Ethiopians who fled the Tigray region into Sudan are torn between a grim future in refugee camps and returning to an almost month-old conflict in their homeland.
More than 45,000 people have escaped from northern Ethiopia since November 4, after Prime Minister Abiy Ahmed ordered military operations against leaders of Tigray’s ruling party in response to its alleged attacks on federal army camps.
In neighbouring Sudan, families have been separated and farmers forced to abandon their crops to take refuge in vast camps across the border, with limited access to water, food and sanitary facilities.
Many are holding onto hopes that normality will soon be restored to Tigray and they will be able to return to their lives.
“I love Ethiopia. I left my elderly mother and my farm behind. If there is peace and the war stops, I will immediately go back,” Bergha Mongosto said last week at Sudan’s Village Eight transit centre near the Ethiopian border.
Abiy announced Saturday that military operations in Tigray had been “completed” after the army claimed control of the regional capital Mekele, but it was not clear whether fighting in Tigray would end right away.
Some refugees are determined to return, regardless of whether the conflict continues.
“I have a farming project in Mai-Kadra and I don’t want to live in a refugee camp,” Drajo Germaya told AFP, referring to a town in Tigray.
“When I return to Ethiopia, I will not come back here.
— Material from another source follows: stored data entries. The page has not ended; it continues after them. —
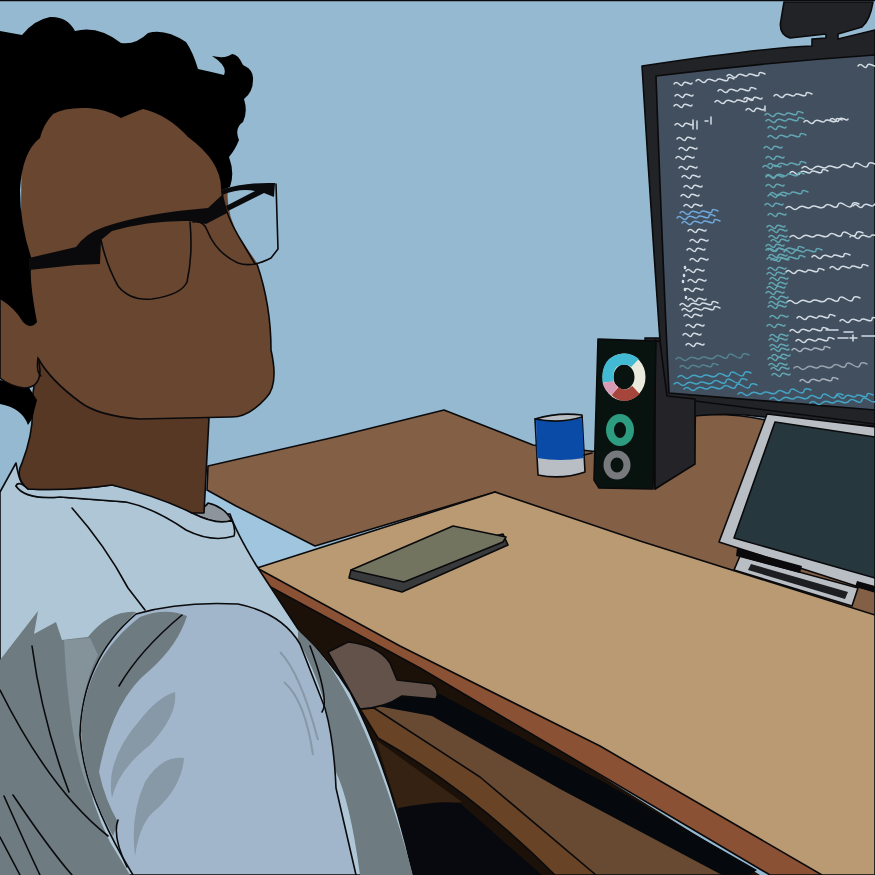
<!DOCTYPE html>
<html lang="en">
<head>
<meta charset="utf-8">
<title>Programmer at a desk</title>
<style>
:root{
  --wall:#95b9d1; --ink:#0a0a0c; --hair:#000; --skin:#69462f; --neck:#563825; --hand:#62524a;
  --shirt:#aec6d5; --sleeve:#a1b6cb; --fold:#6e7b81; --fold-soft:#8798a7;
  --desk-back:#835f45; --desk-top:#b99a72; --desk-edge:#8a5134; --rail:#684a33; --shade:#1c1109;
  --bezel:#222327; --screen:#414f5f; --code:#d3dbe3; --code-teal:#62a6b2; --code-blue:#6fa8dc; --code-cyan:#42a5c6;
  --silver:#b9bec4; --tablet:#26373e; --mug:#0b4ba8;
}
html,body{margin:0;width:875px;height:875px;overflow:hidden;background:var(--wall)}
svg{display:block}
.outline{stroke:var(--ink);stroke-width:1.6;stroke-linejoin:round;stroke-linecap:round}
.line{fill:none;stroke:var(--ink);stroke-width:1.6;stroke-linecap:round;stroke-linejoin:round}
.code{fill:none;stroke-width:1.5;stroke-linecap:round}
.white{stroke:var(--code)} .teal{stroke:var(--code-teal)} .blue{stroke:var(--code-blue)} .cyan{stroke:var(--code-cyan)}
</style>
</head>
<body>
<svg width="875" height="875" viewBox="0 0 875 875" role="img" aria-label="Illustration of a man in glasses sitting at a desk with a monitor full of code">
<defs>
  <path id="word" d="M0 0q2-3 5 0t4 0 5-1 4 0"/>
  <path id="phrase" d="M0 0q2-3 5 0t5 0 6-1 5 0 6 0 5-1 6 0"/>
  <path id="sentence" d="M0 0q3-3 6 0t6 0 7-1 6 0 7 0 7-1 7 0 6-1 7 0 7 0 7-1"/>
  <g id="word-stack"><use href="#word"/><use href="#word" x="2" y="10"/><use href="#word" x="-1" y="19"/><use href="#word" x="2" y="29"/></g>
  <clipPath id="screen-area"><path d="M656 76Q770 62 875 55V410L669 393Q661 220 656 76Z"/></clipPath>
  <clipPath id="torso-area"><path id="torso-shape" d="M0 492L16 463Q20 487 28 489Q70 491 112 485Q160 501 194 514L230 514Q236 532 256 565L300 632Q330 660 350 692Q390 770 413 875H0Z"/></clipPath>
</defs>

<rect width="875" height="875" fill="var(--wall)"/>
<path d="M0 .5H875" class="line"/>

<g id="back-desk">
  <path d="M200 462L240 500L320 548L258 568L200 530Z" fill="#9fc5df"/>
  <path class="outline" fill="var(--desk-back)" d="M208 466L335 437L444 410L533 445L600 452L694 415Q735 413 765 420L875 426V640L495 492L315 546L236 506L207 490Z"/>
</g>

<g id="monitor">
  <path fill="#222328" class="outline" d="M645 338H668L696 396L694 462L655 489Z"/>
  <path class="outline" fill="var(--bezel)" d="M694 396L875 412V426L765 417Q730 412 694 416Z"/>
  <path class="outline" fill="var(--bezel)" d="M642 66Q760 48 812 46V39L826 38V34L790 38Q778 34 781 20L784 2H873Q870 20 862 27L838 34V39L875 30V424L664 397Q652 230 642 66Z"/>
  <path class="outline" fill="var(--screen)" d="M656 76Q770 62 875 55V410L669 393Q661 220 656 76Z"/>
  <g class="code" clip-path="url(#screen-area)">
    <g class="white">
      <use href="#word" x="674" y="84"/><use href="#phrase" x="696" y="81"/><use href="#phrase" x="727" y="76"/>
      <use href="#word" x="675" y="96"/><use href="#phrase" x="718" y="91"/><use href="#word" x="674" y="106"/><use href="#phrase" x="715" y="102"/><use href="#word" x="744" y="99"/>
      <use href="#phrase" x="774" y="96"/><use href="#word" x="746" y="110"/><path d="M765 106v5M693 120v9M697 121v8M711 117v7M705 121h3"/>
      <use href="#word" x="675" y="125"/><use href="#phrase" x="804" y="122"/><use href="#word" x="830" y="120"/>
      <use href="#word-stack" x="677" y="139"/><use href="#word-stack" x="682" y="177"/>
      <use href="#word-stack" x="688" y="231"/><use href="#word-stack" x="686" y="271"/><use href="#word-stack" x="684" y="316"/>
      <use href="#phrase" x="680" y="305"/><use href="#phrase" x="682" y="310"/>
      <path d="M685 267v1M684 275v1M683 281v1M685 289v1M686 297v1" stroke-width="2.5"/>
      <use href="#word" x="858" y="66"/>
      <use href="#sentence" x="802" y="168"/><use href="#phrase" x="790" y="173"/>
      <use href="#sentence" x="786" y="208"/><use href="#phrase" x="853" y="206"/>
      <use href="#sentence" x="790" y="237"/><use href="#phrase" x="850" y="237"/>
      <use href="#phrase" x="812" y="257"/><use href="#phrase" x="786" y="272"/><use href="#phrase" x="830" y="268"/>
      <use href="#sentence" x="787" y="302"/><use href="#phrase" x="797" y="318"/><use href="#phrase" x="840" y="321"/>
      <use href="#phrase" x="790" y="331"/><use href="#phrase" x="796" y="341"/><path d="M826 330h12M844 332h9M838 338h10M853 335v6M850 338h7M862 336h13"/>
      <use href="#phrase" x="792" y="350" opacity=".7"/><use href="#sentence" x="794" y="368" opacity=".6"/><use href="#phrase" x="800" y="381" opacity=".7"/>
    </g>
    <g class="teal">
      <use href="#phrase" x="765" y="115"/><use href="#phrase" x="766" y="121"/><use href="#word" x="768" y="128"/><use href="#phrase" x="768" y="137"/>
      <use href="#word-stack" x="764" y="148"/><use href="#phrase" x="768" y="165"/><use href="#phrase" x="766" y="176"/>
      <use href="#word-stack" x="766" y="186"/><use href="#phrase" x="770" y="194"/>
      <use href="#word-stack" x="767" y="227"/><use href="#word-stack" x="769" y="231"/><use href="#phrase" x="766" y="250"/><use href="#phrase" x="784" y="252"/><use href="#phrase" x="767" y="259"/>
      <use href="#word-stack" x="768" y="269"/><use href="#word-stack" x="767" y="274"/><use href="#word-stack" x="768" y="307"/><use href="#word-stack" x="769" y="340"/><use href="#word-stack" x="770" y="346"/>
      <use href="#sentence" x="676" y="359" opacity=".6"/><use href="#phrase" x="680" y="367" opacity=".6"/>
    </g>
    <g class="blue"><use href="#phrase" x="680" y="213"/><use href="#phrase" x="677" y="218"/><use href="#phrase" x="682" y="223"/></g>
    <g class="cyan"><use href="#sentence" x="678" y="377"/><use href="#sentence" x="674" y="384"/><use href="#sentence" x="684" y="389"/><use href="#sentence" x="738" y="394"/><use href="#sentence" x="770" y="399"/><use href="#sentence" x="810" y="403"/><use href="#phrase" x="835" y="397"/></g>
  </g>
</g>

<g id="speaker">
  <path class="outline" fill="#232328" d="M655 340L660 342L667 396L695 399V464L655 489Z"/>
  <path class="outline" fill="#08120f" d="M598 339L656 341L653 489L599 488L594 480Z"/>
  <g fill="none" stroke-width="11">
    <ellipse cx="624" cy="377" rx="16" ry="18" stroke="#e9eadb"/>
    <path d="M608 382Q606 360 624 359Q631 359 635 363" stroke="#43bad3"/>
    <path d="M636 390Q625 400 615 391" stroke="#a5453b"/>
    <path d="M615 391Q609 387 608 382" stroke="#d79bb5"/>
  </g>
  <ellipse cx="620" cy="430" rx="10" ry="12" fill="none" stroke="#2d9c80" stroke-width="8"/>
  <ellipse cx="617" cy="465" rx="10" ry="11" fill="none" stroke="#77797c" stroke-width="7"/>
</g>

<g id="mug">
  <path class="outline" fill="var(--silver)" d="M535 419Q558 412 582 415L585 472Q562 480 538 475Z"/>
  <path fill="var(--mug)" d="M536 419Q560 424 582 418L584 458Q560 462 537 458Z"/>
  <path class="line" d="M535 419Q560 424 582 417M584 455l8-2"/>
</g>

<g id="tablet">
  <path class="outline" fill="var(--silver)" d="M740 556L734 570L852 606L858 588Z"/>
  <path fill="#1d1e22" d="M751 564L848 592L845 599L748 570Z"/>
  <path class="outline" fill="var(--silver)" d="M767 414L875 427V592L856 586L719 542Z"/>
  <path class="outline" fill="var(--tablet)" d="M775 422L875 437V578L734 538Z"/>
  <path fill="var(--ink)" d="M737 548L802 566L800 573L736 556ZM857 581L875 586V592L855 587Z"/>
</g>

<g id="front-desk">
  <path fill="var(--shade)" d="M258 568L440 675L760 875H410L330 690Z"/>
  <path class="outline" fill="var(--rail)" d="M365 704L400 690L740 875H590Q480 780 365 704Z"/>
  <path fill="#05080c" d="M372 705L392 688L440 694L600 780L757 870L750 875H722L560 789L432 716Z"/>
  <path class="outline" fill="#684326" d="M360 709L374 708L480 777L596 875H555Q470 790 378 738Z"/>
  <path fill="#352212" d="M376 740L462 802L398 810Z"/>
  <path fill="#08090e" d="M398 808Q440 800 460 803L542 875H410Z"/>
  <path class="outline" fill="var(--desk-edge)" d="M257 568L265 584L420 668L770 875H824L600 742Z"/>
  <path class="outline" fill="var(--desk-top)" d="M257 568L495 492L640 541L875 615V875H822L600 746L400 646Z"/>
</g>

<g id="phone">
  <path class="outline" fill="#393a3b" d="M351 570L349 578L402 592L508 545L503 534Z"/>
  <path class="outline" fill="#737460" d="M351 570L453 526L506 537L503 542L404 582Z"/>
</g>

<path id="hand" class="outline" fill="var(--hand)" d="M328 652L348 642Q378 645 390 663L397 680L432 684Q440 690 436 699L402 696Q385 708 360 709Z"/>

<g id="shirt">
  <use href="#torso-shape" fill="var(--shirt)" class="outline"/>
  <g clip-path="url(#torso-area)">
    <path fill="var(--fold)" d="M0 660L38 611L34 634L56 622L62 640L88 637Q110 610 136 612Q84 660 80 730Q84 790 110 842L130 875H0Z"/>
    <path fill="#849299" d="M64 640L90 638L98 655Q80 690 80 740L94 800Q70 760 64 640Z"/>
    <path fill="var(--fold)" d="M298 630Q360 680 413 875H360Q350 800 335 770Q332 700 298 640Z"/>
    <path fill="var(--sleeve)" class="outline" d="M133 875Q84 795 80 735Q82 660 136 614Q180 601 238 604Q282 613 300 644L325 708Q334 740 336 788L356 875Z"/>
    <path fill="var(--fold)" d="M140 617Q165 607 187 616Q178 645 150 670Q112 700 99 772Q105 800 118 822L113 836Q82 780 81 730Q84 660 140 617Z"/>
    <g fill="var(--fold-soft)"><path d="M175 692Q178 715 150 745Q118 770 112 798Q105 760 140 720Q158 697 175 692ZM184 758Q182 785 158 808Q140 820 135 856Q130 815 145 782Q162 755 184 758Z"/></g>
    <path d="M280 652Q300 672 318 740M284 682Q305 700 313 755" fill="none" stroke="var(--fold-soft)" stroke-width="2"/>
    <path class="line" d="M182 615Q140 650 119 686M32 646Q42 720 69 792M0 690Q50 790 108 836M13 795Q50 850 72 875M4 796Q28 850 40 875M0 837L20 875M118 820Q112 836 127 867M310 646Q330 700 322 712"/>
  </g>
  <path class="line" d="M72 508Q105 545 128 588L145 610"/>
  <path class="line" d="M16 486Q28 500 60 497L126 502"/>
  <path class="outline" fill="#8c959c" d="M192 513Q205 508 208 503Q225 507 232 521Q218 526 192 513Z"/>
  <path class="outline" fill="var(--shirt)" d="M112 485Q155 492 192 513Q218 526 232 520Q236 530 234 536Q212 543 186 530Q154 508 126 502L60 497Q25 500 16 486Q18 480 28 489Q70 491 112 485Z"/>
</g>

<g id="head">
  <path class="outline" fill="var(--neck)" d="M38 358L32 400Q35 430 22 463Q14 478 28 489Q70 491 112 485Q160 497 192 513L204 513L209 418Z"/>
  <path fill="var(--hair)" d="M0 380L28 386L37 400L32 419L28 425Q22 408 0 404Z"/>
  <path class="outline" fill="var(--skin)" d="M0 296L34 325L40 370Q40 388 24 388Q10 386 0 378Z"/>
  <path fill="var(--skin)" d="M22 120L60 90H140L220 150L228 188Q225 212 240 238L257 263Q271 305 271 350Q279 385 266 398Q248 418 230 417L140 419Q98 416 80 402Q50 380 38 358L20 310Z"/>
  <path class="line" d="M257 264Q271 305 271 350Q279 385 266 398Q248 418 230 417L140 419Q98 416 80 402Q50 380 38 358Q36 372 41 376"/>
  <path fill="var(--hair)" d="M0 31L22 35Q34 20 50 17Q67 16 75 31Q98 25 121 43Q136 45 148 33Q165 28 186 42Q193 52 198 69Q212 72 224 75Q228 66 212 56Q226 59 232 54Q238 54 243 65Q254 70 253 80Q253 92 244 99Q248 112 243 122Q234 128 239 140Q235 150 229 157Q235 173 230 187L221 190Q222 162 188 137Q168 115 143 109Q132 113 121 118Q106 109 88 108Q65 107 53 114Q43 125 40 138Q22 152 20 190Q20 225 32 260Q28 275 37 322Q31 330 23 322Q15 308 0 299Z"/>
</g>

<g id="glasses">
  <path fill="var(--ink)" d="M29 258L76 247Q86 233 104 227Q145 213 208 208L222 195L227 213L206 224L190 221Q150 220 112 231L101 240L100 264L76 265L29 270Z"/>
  <path class="line" stroke-width="2" d="M101 240Q106 264 118 286Q130 301 152 299Q181 295 187 282Q193 255 190 222M193 222Q203 220 207 230Q216 253 238 263Q252 268 271 258L278 249L276 184"/>
  <path class="line" d="M222 192Q225 215 242 242L255 264"/>
  <path fill="var(--ink)" d="M221 190Q245 182 275 183L274 197L264 193L228 211L226 206L255 191Q240 188 222 195Z"/>
</g>
</svg>
</body>
</html>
It’s either we live or die there,” he said from the Sudanese border town of Hamdayit.
Others complained of marginalisation of the Tigray region and said the conflict had left them no choice but to start their lives elsewhere.
“It is very tough here, but I will never go back to Tigray. We have no option to return,” Tigrayan refugee Dagaf Abraha said from the Um Raquba refugee camp, some 80 kilometres (50 miles) from the border.
“Abiy Ahmed doesn’t want the Tigray tribe in Ethiopia,” Abraha said.
Abiy, last year’s Nobel Peace Prize winner, has pledged to protect civilians and repeatedly called for refugees to return.
Tigray has been under a communications blackout during the conflict, making it hard for refugees on the other side of the border to check on their loved ones.
It has also made it impossible to know the full toll of fierce fighting that has included air strikes and at least one alleged massacre that reportedly killed hundreds of civilians.
Officials say refugees have largely preferred to stay near the border in the hope of returning.
“Eighty percent of them (refugees) are farmers who did not finish harvesting their crops. They want to go back to do that,” Po Mayro from the UN refugee agency said from Sudan’s Hamdayit transit centre.
UN High Commissioner for Refugees Filippo Grandi said on Saturday that the majority of the refugees he had spoken to wanted to go back.
“They left their crops without harvest. They left part of their families and their belongings,” he told reporters during a visit to the Um Raquba camp.
Sudan — one of the world’s poorest nations — was already struggling with its own deep economic crisis before the mass refugee influx.
Earlier this month, Soliman Ali, governor of Sudan’s eastern border state of Gedaref, said the refugee numbers were “way above the state’s capabilities”.
Grandi called on donors to take action, saying that Sudan needed $150 million in aid to cope with the flood of refugees.
Conditions in the camps are tough and the health situation precarious.
Medics with aid group Mercy Corps at the Um Raquba camp told AFP earlier this month that they had seen multiple cases of dysentery and tuberculosis, malaria and HIV among the refugees.
They expressed fear that overcrowding could worsen the health situation.
No coronavirus cases have so far been reported among the refugees, but there are fears any outbreak could spread rapidly through camps and neighbouring villages.
Abiy called Saturday for a “return to normal” for Tigray residents.
“We now face the critical task of rebuilding that which was destroyed, repairing that which was damaged and bringing back those who have fled,” he said.
But some refugees say they prefer life in the camps to that under Abiy’s government.
“I will not go back even if the situation stabilises there. I want to start work here,” Tekhlay Manout said last week at the Village Eight transit centre.
In Um Raquba, Gabrahi Wadgeday dismissed the idea of returning.
“Why would I go back?” he said.
Another refugee, Burhan Yussef, said he would only go back under a different regime.
“Abiy Ahmed’s government has to change,” the 77-year-old said.
“If it does, I will go back. If it doesn’t change, I will stay where I am.”